Curbing Hunger Inc., which is conducting its 23rd annual food drive in Somerset County this June, is looking to partner with hunger agencies, civic groups, faith-based organizations, clubs and individuals in all 21 counties, in order to expand the food drive’s reach and impact: 2017 Goal: 100K Pounds Statewide

For information about how to get involved, email curbinghunger@gmail.com or call (908) 344-5571, ext. 803.

Sign Up for E-News

To date three organizations have pledged to collect food this year as part of the Curbing Hunger Month program: St. Mark’s Episcopal Church in Basking Ridge, St. John on the Mountain in Bernardsville, and the Curbing Hunger Youth Council.

June once again has been proclaimed as Curbing Hunger Month throughout New Jersey. The Curbing Hunger program, which has operated in several other counties besides Somerset at different times during the past two decades, has collected more than 2.4 million pounds of food to date.

The goal of the 23rd annual Curbing Hunger program is to collect 100,000 pounds of donations statewide this year, largely through a convenient online donation process hosted by Amp Your Good at www.CurbingHunger2017.org Look for information on social media under #GiveHealthy.

“We want to promote healthier food stuffs, including fresh produce, in addition to canned and boxed items,” said Curbing Hunger Inc. Board President Chuck Knill.  “That’s the beauty of the online donation option: you can select whatever items you want to donate, pay with a credit card, and Amp Your Good will deliver your donated items directly to a local food bank in your county, or wherever you wish to earmark your donation.”

Hunger continues to be one of New Jersey’s major social issues.  Most hunger and youth-development organizations have reported increases year after year in the number of adults and children they are serving. According to the New Jersey Anti-Hunger Coalition, more than 1.19 million New Jersey residents are considered to be food-insecure, including nearly 400,000 children.

Summertime remains the toughest time.  With fewer food drives taking place, donations to social-service organizations decline, while the number of people needing support grows.  School-aged children who typically get two meals a day at school don’t get that support when school is not in session.

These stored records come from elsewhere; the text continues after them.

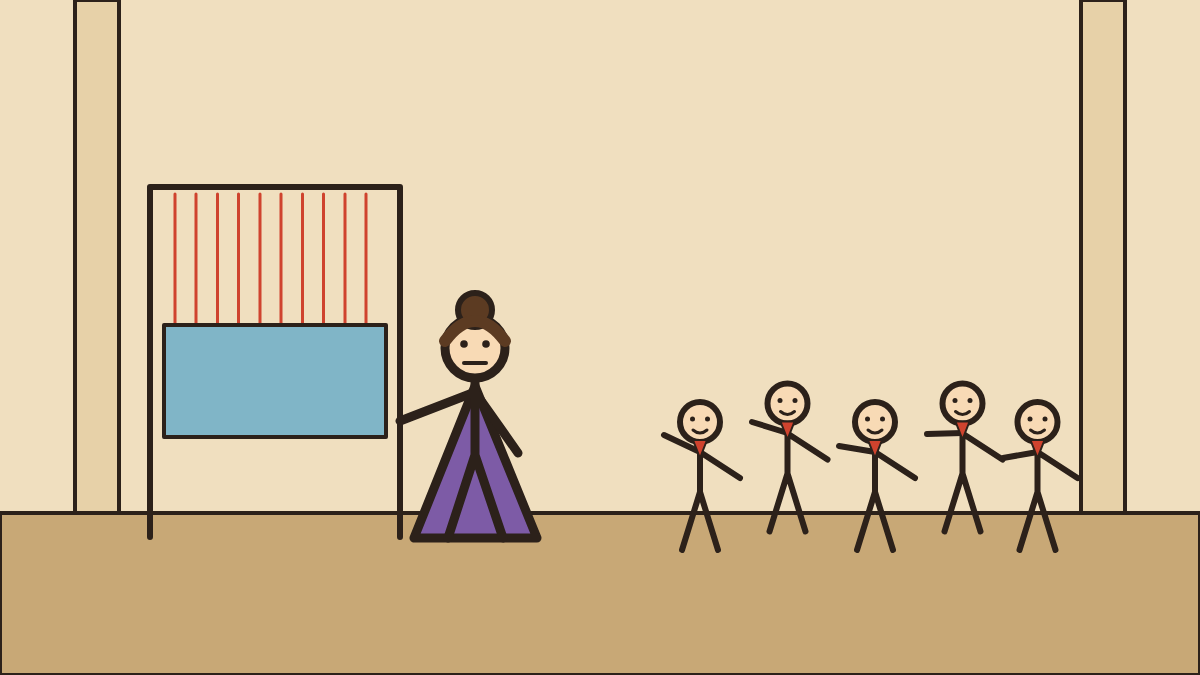
<!DOCTYPE html>
<html lang="en">
<head>
<meta charset="utf-8">
<title>Weaver and children</title>
<style>
:root {
  --wall: #f0dfbf;
  --pillar: #e7d1a8;
  --floor: #c8a876;
  --ink: #2c211a;
  --thread: #cf432e;
  --cloth: #80b5c7;
  --dress: #7d5ba6;
  --skin: #f8dab5;
  --hair: #5c3b22;
}
html, body { margin: 0; overflow: hidden; background: var(--wall); }
svg { display: block; width: 1200px; height: 675px; }
.line { fill: none; stroke: var(--ink); stroke-linecap: round; stroke-linejoin: round; }
.pillar { fill: var(--pillar); stroke: var(--ink); stroke-width: 4; }
.floor { fill: var(--floor); stroke: var(--ink); stroke-width: 4; }
.frame { stroke-width: 6; }
.threads { stroke: var(--thread); stroke-width: 3; stroke-linecap: round; }
.cloth { fill: var(--cloth); stroke: var(--ink); stroke-width: 4; stroke-linejoin: round; }
.limb { stroke-width: 9; }
.dress { fill: var(--dress); stroke: var(--ink); stroke-width: 9; stroke-linejoin: round; }
.head { fill: var(--skin); stroke: var(--ink); }
.bun { fill: var(--hair); stroke: var(--ink); stroke-width: 6; }
.hair { fill: none; stroke: var(--hair); stroke-width: 12; stroke-linecap: round; }
.eyes { fill: var(--ink); }
.child-limb { stroke-width: 6; }
.scarf { fill: var(--thread); stroke: var(--ink); stroke-width: 2; }
</style>
</head>
<body>
<svg viewBox="0 0 1200 675" role="img" aria-label="A woman in a purple dress stands at a loom facing five smiling children">
  <defs>
    <g id="child">
      <path class="line child-limb" d="M0 20V70L-18 128M0 70L18 128M0 30L40 56"/>
      <circle class="head" r="20" stroke-width="6"/>
      <g class="eyes"><circle cx="-7.5" cy="-3" r="2.5"/><circle cx="7.5" cy="-3" r="2.5"/></g>
      <path class="line" stroke-width="3" d="M-7 8Q0 14 7 8"/>
      <polygon class="scarf" points="-7,18 7,18 0,36"/>
    </g>
  </defs>

  <g id="hall">
    <rect fill="var(--wall)" width="1200" height="675"/>
    <rect class="pillar" x="75" y="0" width="44" height="513"/>
    <rect class="pillar" x="1081" y="0" width="44" height="513"/>
    <rect class="floor" x="0" y="513" width="1200" height="162"/>
  </g>

  <g id="loom">
    <path class="line frame" d="M150 537V187H400V537"/>
    <path class="threads" d="M175 194V325M196 194V325M217.5 194V325M238.5 194V325M260 194V325M281 194V325M302.5 194V325M323.5 194V325M345 194V325M366 194V325"/>
    <rect class="cloth" x="164" y="325" width="222" height="112"/>
  </g>

  <g id="weaver">
    <polygon class="dress" points="475,386 414,538 537,538"/>
    <path class="line limb" d="M475 380V455L448 538M475 455L503 538M475 392L400 421M475 392L518 453"/>
    <circle class="head" cx="475" cy="348" r="30" stroke-width="9"/>
    <circle class="bun" cx="475" cy="310" r="17"/>
    <path class="hair" d="M445 341Q475 301 505 341"/>
    <g class="eyes"><circle cx="464" cy="344" r="3.8"/><circle cx="486" cy="344" r="3.8"/></g>
    <path class="line" stroke-width="4" d="M464 363H486"/>
  </g>

  <g id="children">
    <path class="line child-limb" d="M700 452L664 435M787.5 433L752 422M875 452L839 446M962.5 433L927 434M1037.5 452L1003 458"/>
    <use href="#child" x="700" y="422"/>
    <use href="#child" x="787.5" y="403.5"/>
    <use href="#child" x="875" y="422"/>
    <use href="#child" x="962.5" y="403.5"/>
    <use href="#child" x="1037.5" y="422"/>
  </g>
</svg>
</body>
</html>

The focus on fresh produce during the 2017 Curbing Hunger Month drive is aimed at counteracting low-quality foods that may be the only type available to individuals who need food assistance.  Also, many urban areas are “food deserts” that lack fresh produce, which is not carried by their local stores.